It was late in 1967 when Mopar's 340 first became available in the '68 models. Sure, it may have only been 22 ci larger than its counterpart, the 318, but with performance in mind, the guys at Mopar gave it goodies like a dual-row timing chain, a windage tray, 2.02-inch intake and 1.60-inch exhaust valves, and a high-rise dual plane intake with an AVS carburetor, a steel crankshaft, and high-performance heads. Make no bones about it, the 340 was here to make a statement.
The 340 Six Pack crate engine as delivered. When you get your engine, you'll need to get c
Throughout its life, the 340 was treated to different options and changes. Some maybe not considered performance oriented; a cast-iron crankshaft was utilized starting in 1973. And as for induction, everything from an 850-cfm Thermoquad, all the way up to a Six Pack (Six Barrel for you Plymouth guys), rested on top of the "high performance" heads of the 340.
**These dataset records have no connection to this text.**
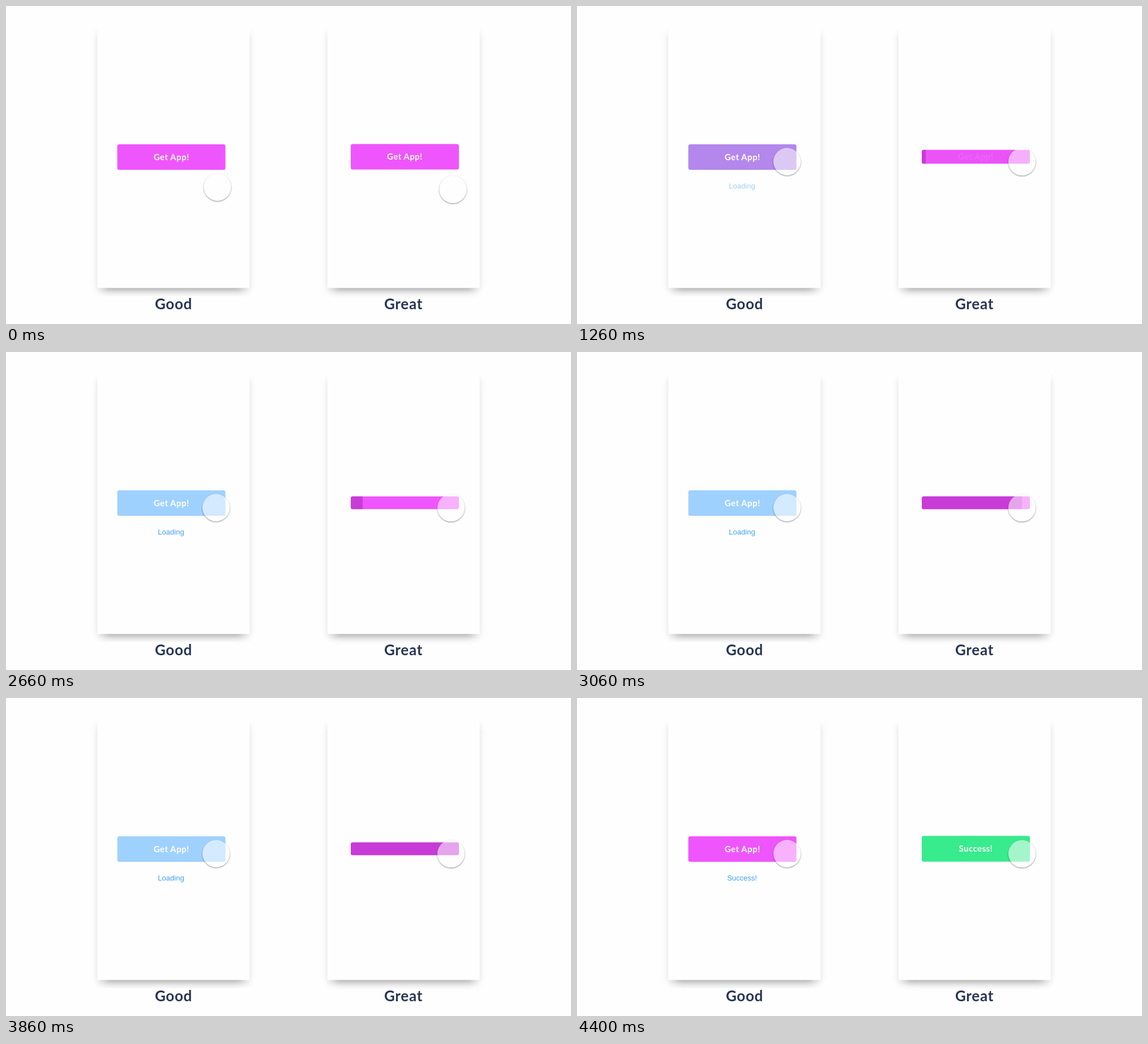
These frames come from a looping animation (998 px wide and 561 px high, 5.13 s). An HTML page:

```html
<!DOCTYPE html>
<html lang="en">
<head>
<meta charset="utf-8">
<title>Button feedback: good and great</title>
<style>
html, body { margin: 0; width: 100%; height: 100%; overflow: hidden; background: #fefefe; }
svg { display: block; width: 100vw; height: 100vh; }
text { text-anchor: middle; }
.label { font: 700 26px Lato, sans-serif; letter-spacing: .7px; fill: #263552; }
.btn { font: 700 15px Lato, sans-serif; letter-spacing: .45px; fill: #fff; }
.note { font: 13px "Liberation Sans", Arial, sans-serif; fill: #3fa0f2; }
</style>
</head>
<body>
<svg viewBox="0 0 998 561" preserveAspectRatio="none">
  <defs>
    <filter id="soft" filterUnits="userSpaceOnUse" x="-40" y="-10" width="360" height="580">
      <feGaussianBlur stdDeviation="5.5"/>
    </filter>
    <filter id="rim" x="-20%" y="-20%" width="140%" height="140%">
      <feGaussianBlur in="SourceAlpha" stdDeviation="1"/>
      <feOffset dy="1.2"/>
      <feComposite operator="out" in2="SourceAlpha"/>
      <feComponentTransfer><feFuncA type="linear" slope=".48"/></feComponentTransfer>
    </filter>
    <clipPath id="cutA"><rect x="-40" width="360" height="512"/></clipPath>
    <clipPath id="cutB"><rect x="-40" width="360" height="516"/></clipPath>
    <clipPath id="barClip"><rect id="barShape" x="609" width="191" rx="3.5"/></clipPath>
    <g id="shade">
      <rect y="44" width="269" height="462" rx="12" fill-opacity=".13" filter="url(#soft)"/>
      <rect x="14" y="460" width="241" height="40" rx="6" fill-opacity=".24" filter="url(#soft)"/>
    </g>
    <g id="cursor">
      <circle r="24.2" filter="url(#rim)"/>
      <circle r="24.2" fill="#fff" fill-opacity=".54"/>
    </g>
  </defs>
  <rect width="998" height="561" fill="#fefefe"/>
  <g transform="translate(161.3 0)" clip-path="url(#cutA)"><use href="#shade"/></g>
  <g transform="translate(567.7 0)" clip-path="url(#cutB)"><use href="#shade"/></g>
  <rect x="161.3" y="19" width="269" height="478.5" fill="#fefefe"/>
  <rect x="567.7" y="19" width="269" height="478.5" fill="#fefefe"/>
  <text class="label" x="296" y="535">Good</text>
  <text class="label" x="702" y="535">Great</text>

  <rect id="good" x="196.6" y="244" width="191" height="45" rx="3.5"/>
  <text class="btn" x="292.2" y="271.8">Get App!</text>
  <text class="note" id="loading" x="291.5" y="321.5">Loading</text>
  <text class="note" id="done" x="291.5" y="321.5">Success!</text>

  <g clip-path="url(#barClip)">
    <rect id="great" x="609" y="243" width="191" height="46"/>
    <rect id="fill" x="609" y="243" height="46"/>
  </g>
  <text class="btn" id="ask" x="704.4" y="271.3">Get App!</text>
  <text class="btn" id="yes" x="704.4">Success!</text>

  <use id="curA" href="#cursor"/>
  <use id="curB" href="#cursor"/>
</svg>
<script>
const LOOP = 5130, FPS = 15;
const PINK = [239, 85, 252], DARK = [199, 60, 214], BLUE = [159, 209, 255], GREEN = [56, 235, 141];

const $ = id => document.getElementById(id);
const set = (id, attrs) => { for (const k in attrs) $(id).setAttribute(k, attrs[k]); };
const lerp = (a, b, p) => a + (b - a) * p;
const mix = (a, b, p) => a.map((v, i) => lerp(v, b[i], p));
const rgb = c => `rgb(${c.map(Math.round)})`;
const span = (k, a, b) => Math.min(1, Math.max(0, (k - a) / (b - a)));
const inOut = (p, n) => p < .5 ? 2 ** (n - 1) * p ** n : 1 - (2 - 2 * p) ** n / 2;
const out = p => 1 - (1 - p) ** 4;
const moveTo = (id, x, y) => set(id, { transform: `translate(${x} ${y})` });

function draw(ms) {
  // Motion advances in steps of 1/15 s
  const k = Math.floor((ms + 7) * FPS / 1000);

  const tap = inOut(span(k, 1, 9), 3);
  moveTo('curA', lerp(373.5, 371, tap), lerp(319.5, 274.5, tap));
  moveTo('curB', lerp(789.5, 786, tap), lerp(323.7, 274.8, tap));

  const wait = inOut(span(k, 15, 23), 3);
  const shrink = out(span(k, 15, 24));
  const load = inOut(span(k, 35, 51), 4);
  const end = span(k, 59, 66);
  const grow = out(end);

  const pressed = mix(PINK, DARK, tap);
  set('good', { fill: rgb(mix(mix(pressed, BLUE, wait), PINK, end ** 3)) });
  set('loading', { opacity: wait * Math.min(1, 2 - 2 * end) });
  set('done', { opacity: Math.min(1, 2 * end) });

  const h = lerp(45, 22.6, shrink - grow);
  set('barShape', { y: 266 - h / 2, height: h });
  set('great', { fill: rgb(mix(mix(pressed, PINK, shrink), GREEN, grow)) });
  set('fill', {
    width: lerp(7, 191, load),
    fill: rgb(mix(DARK, GREEN, grow)),
    opacity: k < 15 ? 0 : 1
  });
  set('ask', { opacity: 1 - shrink });
  set('yes', { opacity: grow, y: 271.3 + 8 * (1 - grow) });
}

const start = performance.now();
function tick() {
  draw((performance.now() - start) % LOOP);
  requestAnimationFrame(tick);
}
draw(0);
requestAnimationFrame(tick);
</script>
</body>
</html>
```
But we know you guys know all this stuff, so why are we telling you this? Because it's 2009, and some of it may have been forgotten, and would you believe you can now buy an all-new 340 Six Pack directly from Mopar? That's right, Mopar has brought back the 340, and it does its heritage proud. At its peak, the venerable '70 340 boasted 290 hp--this in its Six Pack livery. Now, however, the new 340 Six Pack is rated from Mopar to reach 330 hp, and 330 lb/ft of torque--we prove them wrong, and more on that later.
Proving an engine's worth is a lot better if you can physically test it. Saying your engin
As in the old days, the parts list is of stuff designed for durability and performance--to an extent. Our only improvement wish would be to add forged pistons to the mix--currently, the new 340 uses a cast piston. Starting from the bottom, the new 340 replacement block (PN P5007552AB) includes the original 340 production casting part number with an M added at the end to identify it as a Mopar Performance 340 block. The block does have a few cosmetic differences from the original 340 block, but it is machined to work with all 340 production components. Special features include high nickel content for added strength (not a thin wall casting), four-bolt main bearing caps on the center three journals, and a standard 340 journal size. It has a thicker webbing and pan rail (like the 340 T/A), a thicker deck surface, and thicker-bore cylinder walls in major/minor thrust directions. The deck height is approximately 9.600 inches. It also requires the use of Mopar PN 05281090BA oil filter, or equivalent. It is not recommended for use with roller tappets, and may require use of a late '70s 318 motor mount on the left side.
The crankshaft is an internally balanced cast piece with the 340's original 3.31-inch stroke. The rods used in the new 340 are forged I-beam units. We were unable to get part numbers for the crankshaft and rods as of this writing. According to Mopar, altogether, the short-block creates a compression ratio of 10.0:1. Definitely within the realm of using your corner gas station Premium fuel.
Sitting on top of the short-block is a pair of LA-style aluminum Commando heads PN P5153849. This part number head uses 2.020/1.600-inch stainless valves. Since these are LA-style heads, shaft mounted stamped-steel rocker arms are used. We know you're wondering what camshaft is used, so here it is: a hydraulic flat tappet stick, PN P4120233 with .508/.508-inch lift, and a duration at .050 inch of .248/.248 degrees. What can we say other than this camshaft has been around for a long time.